I want you to know that I love you. I know my queerness makes many of you uncomfortable, and I’m sorry. I just hope you understand that my goal is not to rub it in your face, but to show the world that I love myself. It took me 20 years to do that.
I love you. You are my dearest friends, my sweet family, and my intelligent professors. Thank you to those of you who show me kindness and love even though you don’t quite understand how my community works. I know we do not see eye to eye, but I am thankful for your criticism. It has made me a better person.
Be thankful that being straight comes to you naturally. I envied you, but I learned to love being me.
Dear straight men,

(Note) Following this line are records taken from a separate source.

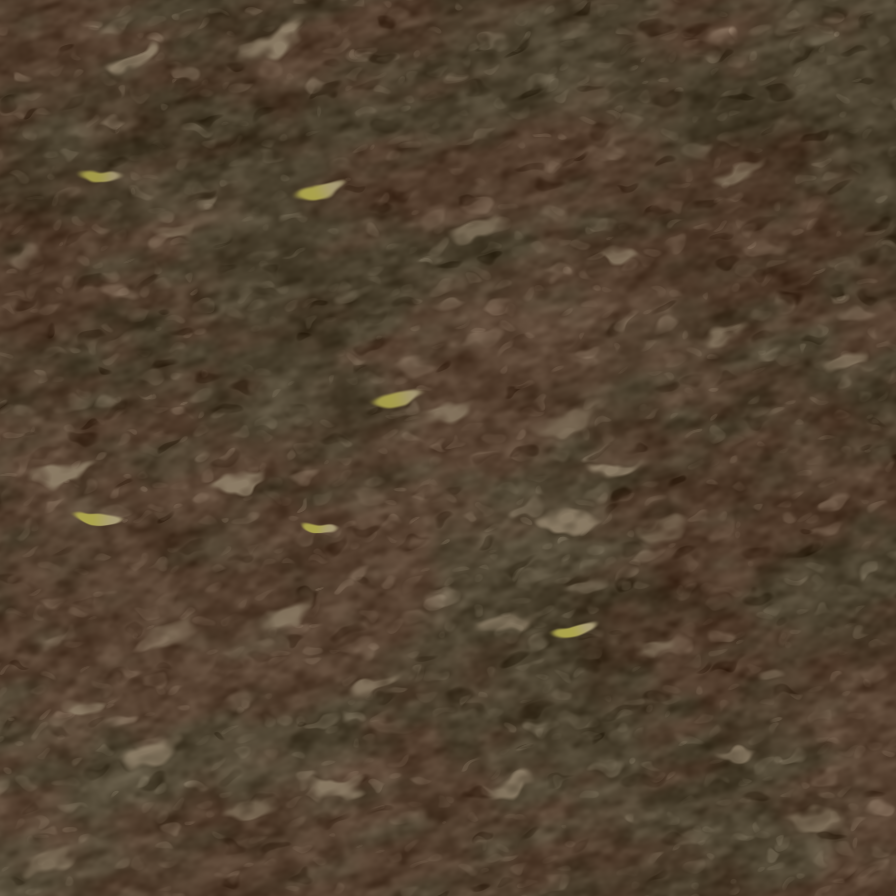
Give the GLSL for this texture, as a Shadertoy shader.

```glsl
const float TILT = 0.27;
const vec3 SOIL = vec3(0.305, 0.247, 0.186);
const vec3 RED_EARTH = vec3(0.018, -0.006, -0.008);
const vec3 OLIVE_EARTH = vec3(-0.012, 0.008, -0.002);
const vec3 LIGHTEN = vec3(1.0, 0.98, 0.92);
const vec3 DRY_LEAF = vec3(0.56, 0.50, 0.41);
const vec3 YELLOW_LEAF = vec3(0.68, 0.65, 0.30);
const vec3 PALE_LEAF = vec3(0.68, 0.63, 0.48);

float hash(vec2 p) {
    return fract(sin(dot(p, vec2(127.1, 311.7))) * 43758.5453);
}

float noise(vec2 p) {
    vec2 i = floor(p);
    vec2 f = fract(p);
    f = f * f * (3.0 - 2.0 * f);
    float low = mix(hash(i), hash(i + vec2(1, 0)), f.x);
    float high = mix(hash(i + vec2(0, 1)), hash(i + vec2(1, 1)), f.x);
    return mix(low, high, f.y);
}

// Noise centred on zero
float grain(vec2 p, vec2 frequency) {
    return noise(p * frequency + frequency.yx) - 0.5;
}

// Coordinates along and across a direction
vec2 alongAxis(vec2 v, float angle) {
    float c = cos(angle), s = sin(angle);
    return vec2(c * v.x + s * v.y, c * v.y - s * v.x);
}

// Scattered soft ellipses: x = coverage, y = position along the flake
vec2 flakes(vec2 p, float cells, float density, vec2 size, float bend, float seed) {
    vec2 g = p * cells;
    vec2 home = floor(g);
    vec2 best = vec2(0.0);
    for (int y = -1; y <= 1; y++) {
        for (int x = -1; x <= 1; x++) {
            vec2 cell = home + vec2(x, y);
            vec2 key = cell + seed;
            if (hash(key) > density) continue;
            vec2 jitter = vec2(hash(key + 3.7), hash(key + 8.3)) - 0.5;
            float angle = TILT + 0.8 * (hash(key + 13.1) - 0.5);
            vec2 d = alongAxis(g - cell - 0.5 - 0.8 * jitter, angle);
            d /= size * mix(0.6, 1.15, hash(key + 19.9));
            d.y -= bend * (d.x * d.x - 0.4);
            float cover = 1.0 - smoothstep(0.6, 1.2, length(d));
            cover *= mix(0.45, 1.0, hash(key + 27.3));
            if (cover > best.x) best = vec2(cover, d.x);
        }
    }
    return best;
}

void mainImage(out vec4 fragColor, in vec2 fragCoord) {
    vec2 p = fragCoord / iResolution.y;
    vec2 q = alongAxis(p, TILT);

    // Ragged outlines
    vec2 warp = vec2(grain(q, vec2(55, 75)), grain(q, vec2(62, 83)));
    vec2 ragged = p + warp * vec2(0.018, 0.013);
    vec2 rq = alongAxis(ragged, TILT);

    // Soil tone from broad patches to fine crumbs
    float tone = 0.045 * grain(q, vec2(5, 9));
    tone += 0.055 * grain(rq, vec2(16, 30));
    tone += 0.085 * grain(rq, vec2(38, 66));
    tone += 0.085 * grain(q, vec2(72, 120));
    tone += 0.035 * grain(q, vec2(140, 190));
    tone += 0.012 * (0.5 - p.y);

    // Crumbs, chips and dark pits
    float broken = 0.75 + 0.9 * grain(q, vec2(65, 105));
    float crumbs = flakes(ragged, 42.0, 0.5, vec2(0.38, 0.22), 0.0, 11.0).x;
    float chips = flakes(ragged, 19.0, 0.42, vec2(0.34, 0.16), 0.2, 47.0).x;
    float pits = flakes(ragged, 25.0, 0.32, vec2(0.40, 0.17), 0.0, 83.0).x;
    tone += broken * (0.075 * crumbs + 0.125 * chips) - 0.075 * pits;

    // Hue drifts between red and olive earth
    float drift = noise(q * vec2(6, 11) + 31.0) * 0.6 + noise(q * vec2(24, 42)) * 0.4;
    vec3 hue = mix(OLIVE_EARTH, RED_EARTH, smoothstep(0.25, 0.75, drift));
    vec3 color = SOIL + hue + tone * LIGHTEN;

    // Larger dry leaves
    float dry = flakes(ragged, 9.0, 0.24, vec2(0.30, 0.105), 0.3, 131.0).x;
    color = mix(color, DRY_LEAF, dry * clamp(broken + 0.1, 0.0, 1.0));

    // A few slender yellow leaves with pale tips
    vec2 leaf = flakes(p + warp * 0.005, 4.0, 0.3, vec2(0.125, 0.034), 0.4, 211.0);
    vec3 leafColor = mix(YELLOW_LEAF, PALE_LEAF, smoothstep(-0.3, 0.7, leaf.y));
    color = mix(color, leafColor, smoothstep(0.0, 0.65, leaf.x));

    fragColor = vec4(color, 1.0);
}
```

Sometimes I assume that all of you want to beat me up or call me names, because those things happened to me in high school. Some of you are my best friends here at HU, and you showed me what God’s love really looks like. You are all so important to me and you have made an amazing impact on my life. To those of you who do not know me: please be kind. Just because I am attracted to men doesn’t mean that I am incapable of friendship, just like you can be friends with girls. Guys, I need you. We need you. I’m tired of walking by a group of men and feeling like they are going to hit me. I fear you, and I need to know that I am safe with you. Let me know that I am safe here.
Dear straight people of Harding,
Ask me about my story and my faith. My story may be a rainbow-rific glitter-fest, but I almost died getting here. Please listen.
Sometimes I don’t feel welcome at Harding. In some of my classes you talk about my people like you are disgusted by us. I am disgusted by your disgust. To those of you who care: please speak up for me.
If Jesus were here at Harding, He would not be hanging out with you. He would be eating lunch with me because I need Him. Jesus is not scared of me. You shouldn’t be scared either. Jesus loves everyone, Especially me.
Please understand how important it is that you read what we have to say. This is the only voice we have.
WE ARE HARDING!
(that felt good)
There are so many queer people on campus. Do not be surprised to hear it. We are here, and we are queer.
I know Harding has an anti-bullying policy, but for justice to be served, we must come out… Why don’t we? Coming out makes us a target. We are NOT safe here.
Dear Dr. McLarty,
You say Harding students are “just different,” but not all of them are. These are the same students who make me feel like an unwanted guest in my own home. These are the same students who make me question my faith by telling me I am going to Hell. They do NOT know my heart like God does. Please speak up for us Dr. McClarty. Please acknowledge us. We are tired of being silent, but we are not safe enough to speak up for ourselves. And your silence is deafening.
Dear straight people,
Welcome to Harding.